Pictures were taken at or near the following caches:
Santa Monica Pier - by GeoCraig
Don't Get Sucked In !! - by Splashman

Profile for Webfoot

4 comments:

Steve Natoli said...

Terrific pictures here.

Webfoot said...

Thanks Steve. The setting helped tremendously.

P.J. said...

Looks and sounds like an excellent place to go -- not just for caching (though the webcam and virtual would really interest me). I love places like that for photography. Endless possibilities.

A \'lil HooHaa

chaosmanor said...

I'm behind on some of my comments to this blog, but I wanted to comment on this particular post, as it stirs up some interesting thoughts and emotions. I'm not really an ocean person; that's Sharon's bag. She's the one with the B.S. in Zoology; she's the one who wanted to study sharks when she graduated. It didn't work out, but she's never lost her fascination with the ocean. For me, the sea is mysterious and dangerous, and while I can stare at it for long stretches of time, I don't have any great interest in it for its own sake.

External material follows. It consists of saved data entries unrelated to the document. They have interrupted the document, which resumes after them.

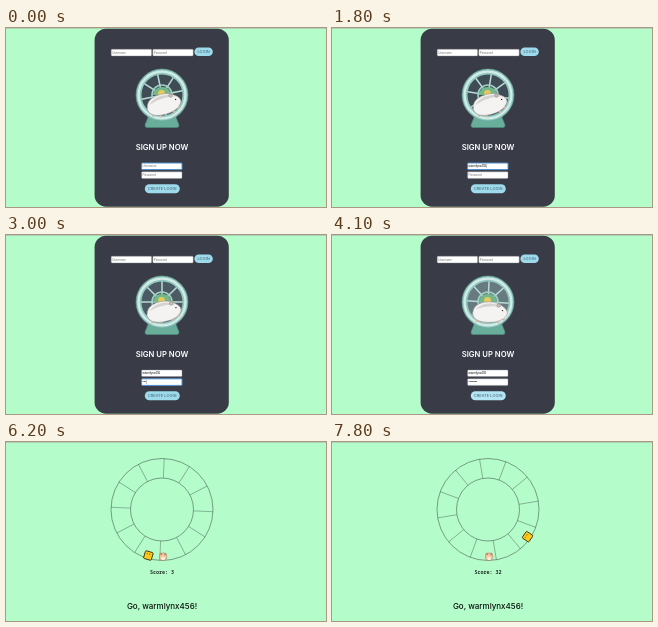
These frames come from a looping animation (320x179 px, 8000 ms). An HTML page:

```html
<!DOCTYPE html>
<html lang="en">
<head>
<meta charset="utf-8">
<title>Hamster wheel</title>
<style>
html, body { margin: 0; height: 100%; overflow: hidden; background: #b5fccb; }
svg { display: block; width: 100vw; height: 100vh; font-family: Inter, sans-serif; }
.field rect { fill: #fff; stroke: #8b8d92; stroke-width: .4; }
.field text { font: 3px "Liberation Sans", Arial, sans-serif; fill: #777; }
.field.filled text { fill: #111; }
.field.focus rect { stroke: #4c8fd0; stroke-width: 1; }
.button rect { fill: #9cdaec; }
.button text { font-size: 4px; fill: #4a6472; text-anchor: middle; }
.title { font-size: 8px; font-weight: 500; text-anchor: middle; }
.heading { font-size: 7.7px; font-weight: 600; fill: #fff; }
#score { font: 700 5px "Noto Sans Mono", monospace; text-anchor: middle; }
</style>
</head>
<body>
<svg viewBox="0 0 320 179" preserveAspectRatio="none">
  <rect width="320" height="179" fill="#b5fccb"/>
  <rect width="320" height=".8" fill="#a9c9b3"/>

  <g id="login">
    <rect x="88.6" y=".7" width="134.2" height="178" rx="11.5" fill="#393c47"/>
    <g id="fields"></g>
    <g class="button"><rect x="188.4" y="19.4" width="18.4" height="8.6" rx="4.3"/><text x="197.6" y="25.1">LOGIN</text></g>

    <path d="M143 87h26l4 10q0 2.5-2 2.5h-30q-2 0-2-2.5z" fill="#69ad9b" stroke="#4f8d80" stroke-width=".6"/>
    <circle cx="156" cy="67" r="22" fill="#3f4c56"/>
    <circle id="glow" cx="156" cy="67" r="21" fill="#a8c8c8"/>
    <g id="cage" fill="none" stroke="#b9dcd6" stroke-width="1.5"></g>
    <circle cx="156" cy="67" r="10" fill="none" stroke="#9fcfc5" stroke-width="1.6"/>
    <circle cx="156" cy="67" r="23.2" fill="none" stroke="#91c8bf" stroke-width="5.4"/>
    <circle cx="156" cy="67" r="23.4" fill="none" stroke="#d3ece7" stroke-width="2.2"/>
    <circle cx="156" cy="67" r="26" fill="none" stroke="#6ba79c" stroke-width=".6"/>
    <path d="M147 67q1-8 9-8t9 8z" fill="#74b78b"/>
    <circle cx="155.5" cy="65.5" r="3.4" fill="#e8c95a"/>
    <g id="runner" stroke="#8f8b8a" stroke-width=".5">
      <path d="M-11 6l-2 3M-5 9l-1 2M7 8l2 2M12 6l3 1" stroke="#dfb9ac" stroke-width="1.8" stroke-linecap="round"/>
      <path d="M-17 1q1-9 11-11 11-2 18 3 8 5 5 10-5 7-18 7-15 0-16-9z" fill="#f4f3f1"/>
      <path d="M-14-3q6-6 14-6 8 0 13 4-13-3-27 2z" fill="#d5d2cf" stroke="none"/>
      <circle cx="9" cy="-7" r="1.8" fill="#cbb9b3"/>
      <circle cx="13" cy="-2" r=".7" fill="#222" stroke="none"/>
    </g>

    <text class="title heading" x="156" y="122">SIGN UP NOW</text>
    <g class="button"><rect id="create" x="138.8" y="156.3" width="35" height="9" rx="4.5"/><text x="156.2" y="162.2">CREATE LOGIN</text></g>
  </g>

  <g id="game">
    <g id="wheel" fill="none" stroke="#3a5344" stroke-width=".55">
      <g transform="translate(156 67.5)">
        <circle r="51"/><circle r="31.5"/>
        <g id="spokes" stroke-width=".4"></g>
        <g id="cheese" stroke="#2a2410" stroke-width=".8">
          <rect x="44" y="-4" width="8" height="8" rx="1" fill="#ffc91c"/>
          <path d="M46.5-1.5v1M46.5 1.2v.8" stroke-width=".8"/>
        </g>
      </g>
      <g id="jumper" stroke="#a3705a" stroke-width=".5">
        <path d="M-3.5 0q-.5-3 1.5-3.5 3-1.5 5 .5 1.5 3 .2 5-3 2.5-5.8 1Q-3.5 2-3.5 0z" fill="#f8c9a4"/>
        <circle cx="-2" cy="-3" r="1" fill="#e99a72"/><circle cx="2.3" cy="-2.8" r="1" fill="#e99a72"/>
        <ellipse cx=".2" cy="1.4" rx="1.8" ry="1.5" fill="#fff1e4" stroke="none"/>
      </g>
      <text id="score" x="156" y="131.8" fill="#1b2a20" stroke="none"></text>
    </g>
    <text id="cheer" class="title" fill="#0b120e"></text>
  </g>
</svg>
<script>
const LOOP = 8000, GAME = 5300, SPIN = 5900, USER = "warmlynx456";
const $ = id => document.getElementById(id);
const set = (el, attrs) => { for (const k in attrs) el.setAttribute(k, attrs[k]); };
const clamp = (v, lo, hi) => Math.min(hi, Math.max(lo, v));

function add(parent, tag, attrs) {
  const el = document.createElementNS("http://www.w3.org/2000/svg", tag);
  set(el, attrs);
  return parent.appendChild(el);
}

function field(x, y, hint) {
  const g = add($("fields"), "g", {});
  add(g, "rect", { x, y, width: 40.4, height: 6.6, rx: .8 });
  const label = add(g, "text", { x: x + 1, y: y + 4.4 });
  return (value, focus) => {
    g.setAttribute("class", "field" + (value ? " filled" : "") + (focus ? " focus" : ""));
    label.textContent = (value || hint) + (focus && value ? "|" : "");
  };
}

function spokes(parent, count, inner, outer) {
  for (let i = 0; i < count; i++)
    add(parent, "path", { d: `M${inner} 0H${outer}`, transform: `rotate(${i * 360 / count})` });
}

field(105.2, 21.3, "Username")("");
field(146.8, 21.3, "Password")("");
const username = field(135.6, 135, "Username");
const password = field(135.6, 143.8, "Password");
spokes($("cage"), 8, 2, 22);
spokes($("spokes"), 12, 31.5, 51);
$("cheer").textContent = `Go, ${USER}!`;

function drawLogin(t) {
  const onPassword = t >= 2100;
  username(USER.slice(0, clamp(Math.floor((t - 230) / 142), 0, 11)), !onPassword);
  password("•".repeat(clamp(Math.floor((t - 2570) / 135), 0, 8)), onPassword && t < 4000);
  $("create").style.fill = t >= 4000 ? "#b3e5f3" : "";

  const run = t < 4000 ? clamp(t, 100, 3600) : Math.min(t, 4100);
  const swing = Math.cos((run - 100) / 425 * 2 * Math.PI);
  set($("cage"), { transform: `translate(156 67) rotate(${-run * .12})` });
  set($("glow"), { opacity: .2 * (1 - swing) });
  set($("runner"), { transform: `translate(157.5 ${77 - swing * .5}) rotate(${-6 - 8 * swing})` });
}

function drawGame(t) {
  const spinning = t >= SPIN;
  $("wheel").style.display = spinning ? "" : "none";
  set($("cheer"), spinning ? { x: 156, y: 166.8 } : { x: 157.2, y: 19.6 });
  const angle = 75 - (Math.max(t, 6000) - 6900) * .045;
  set($("spokes"), { transform: `rotate(${angle - 74})` });
  set($("cheese"), { transform: `rotate(${angle})` });
  const hop = Math.sin(clamp((t - 6300) / 900, 0, 1) * Math.PI);
  set($("jumper"), { transform: `translate(157 ${115 - 26.5 * hop})` });
  $("score").textContent = "Score: " + Math.max(0, Math.floor(16.1 + (t - 6900) / 56.25));
}

function draw(now) {
  const t = Math.floor(now % LOOP / 100) * 100;
  const playing = t >= GAME;
  $("login").style.display = playing ? "none" : "";
  $("game").style.display = playing ? "" : "none";
  (playing ? drawGame : drawLogin)(t);
  requestAnimationFrame(draw);
}
draw(performance.now());
</script>
</body>
</html>
```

Which is not to say that I didn't avidly watch every Jacques Cousteau special when I was young :-) And Sharon has manage to inculcate at least a little of her enthusiasm of on me. When we were much younger, we would occasionally go to a tide pool area, and I would basically humor her, letting her wander at will while I followed along at a much slower pace, often stopping just to watch the waves. If she called me over to see some denizen or other, I would make the appropriate comments, but I think she knew that I was doing it because she was jazzed, and I was happy to see her happy. But as time passed, and the girls were born and grew up, and Sharon would teach them about the ocean on our trips, I developed a small appreciation for, and even knowledge about, the ocean. When we go to tide pools now, I'm an active participant, not just a driver and bag holder. And she reciprocates; on hikes, she actively looks for interesting flowers, and her knowledge of names has increased. I guess that's the idea ;-)

All that aside, I have to admit that I love walking on piers. Sharon and I have been on the Santa Monica pier several times over the years, and we go out on Stearn's Wharf in Santa Barbara every chance we get; it has a great little salt water taffy shop that Sharon *must* visit :-) We spent a lazy couple of hours on the pier at San Luis Bay, near Avila Beach, a year ago December; the sea lions were a trip! I don't know what it is; maybe it's the fact that I can get reasonably close to that reminder of the primordial cauldron from which all Life sprang, without having to negotiate any of the stuff within. I can handle snakes and spiders and scorpions, because I can see them. I'm not so casual about the ocean's critters, which I generally can't. Except for those tide pools, of course :-)

I found this comment of yours to be particularly interesting: "Fishermen march to their own drummer I suspect and they have this inner calm. I don't have that kind of patience to be a fisherman. Throw that hook in and a fish better start playing with the bait pretty quickly, or I'm going to be bored." I'm hardly a patient person, but I do enjoy fishing. Sometimes, the best day fishing is when you drop the line in the water, sit back, let the sounds of the water seep into your being, then you wake up a few hours later, reel in your line and head for home, refreshed in mind and body :-) If a fish happens to be on the hook, Bonus! Of course, you don't *have* to put a hook on the line to get the effect ;-)

BTW: I don't think you ever mentioned that you used to do needlepoint. I've done needlepoint for many years, although I've really slacked over over the past few, as other interests have taken over. I always felt that if Rosey Grier could do needlepoint, no one could look at me weirdly for doing it.